[RECORDS FOR THE TASK]:
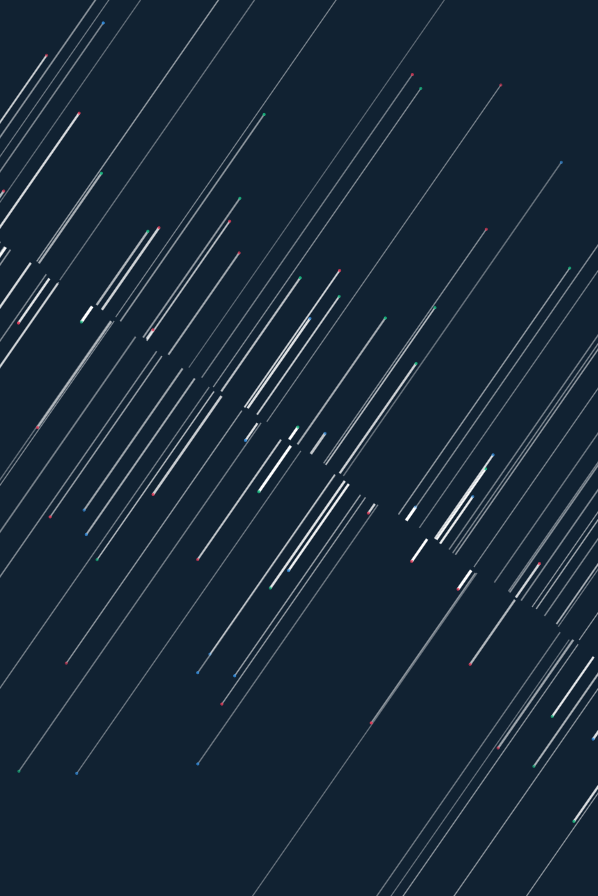
Give the GLSL for this background, as a Shadertoy shader.

```glsl
// Fine slanted streaks leaving a hidden diagonal axis to both sides over dark navy.
// A loop scatters the streaks along the axis; a hash sets side, length and weight.
// Short streaks are bold and white, long ones thin and faint, each with a tinted tip.

const int STREAKS = 130;

// Integer hash giving four values in 0..1
vec4 hash4(uint n) {
    uvec4 v = uvec4(n, n + 71u, n + 193u, n + 389u) * 747796405u + 2891336453u;
    v = ((v >> ((v >> 28u) + 4u)) ^ v) * 277803737u;
    v = (v >> 22u) ^ v;
    return vec4(v >> 8u) / 16777216.0;
}

// Box-filtered coverage of the interval lo..hi at x, also right below a pixel
float band(float x, float lo, float hi, float blur) {
    return clamp((x - lo) / blur + 0.5, 0.0, 1.0)
         - clamp((x - hi) / blur + 0.5, 0.0, 1.0);
}

vec3 tipColour(float pick) {
    if (pick < 0.36) return vec3(0.92, 0.22, 0.34);
    if (pick < 0.68) return vec3(0.08, 0.74, 0.50);
    return vec3(0.20, 0.58, 0.92);
}

void mainImage(out vec4 fragColor, in vec2 fragCoord) {
    vec2 p = (fragCoord - 0.5 * iResolution.xy) / iResolution.y;
    float blur = 1.15 / iResolution.y;

    // Rotated frame: x runs along the axis, y along the streaks
    vec2 dir = vec2(cos(radians(55.2)), sin(radians(55.2)));
    vec2 q = vec2(dot(p, vec2(dir.y, -dir.x)), dot(p, dir));

    vec3 colour = vec3(0.067, 0.133, 0.196);

    for (int i = 0; i < STREAKS; i++) {
        vec4 place = hash4(uint(i) * 1013u + 5u);
        vec4 look = hash4(uint(i) * 2371u + 90007u);

        // Jitter over several slots leaves both clusters and gaps
        float slot = (float(i) + 5.0 * (place.x - 0.5)) / float(STREAKS);
        float x = q.x - mix(-0.57, 0.57, slot);
        float y = place.y < 0.5 ? q.y : -q.y;

        float len = 0.012 + 0.52 * pow(place.z, 1.15);
        float start = 0.001 + 0.003 * place.w;
        float tip = start + len;

        // Weight and opacity fall as the streak grows
        float fade = smoothstep(0.02, 0.36, len);
        float halfWidth = 0.5 * mix(0.0030, 0.0014, fade) * mix(0.8, 1.15, look.x);
        float alpha = mix(0.96, 0.52, fade) * mix(0.7, 1.1, look.y);
        float body = band(x, -halfWidth, halfWidth, blur) * band(y, start, tip, blur);
        colour = mix(colour, vec3(1.0), min(alpha, 1.0) * body);

        // Small tinted dot at the far end
        float dot_ = 1.0 - smoothstep(-0.5, 0.5, (length(vec2(x, y - tip)) - 0.0017) / blur);
        colour = mix(colour, tipColour(look.z), dot_ * mix(0.55, 0.85, look.w));
    }

    fragColor = vec4(colour, 1.0);
}
```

[PROBLEM TO SOLVE]: Return a copy of each line of the material that holds the word "smoothstep".

[EXERCISE ANSWER]:
        float fade = smoothstep(0.02, 0.36, len);
        float dot_ = 1.0 - smoothstep(-0.5, 0.5, (length(vec2(x, y - tip)) - 0.0017) / blur);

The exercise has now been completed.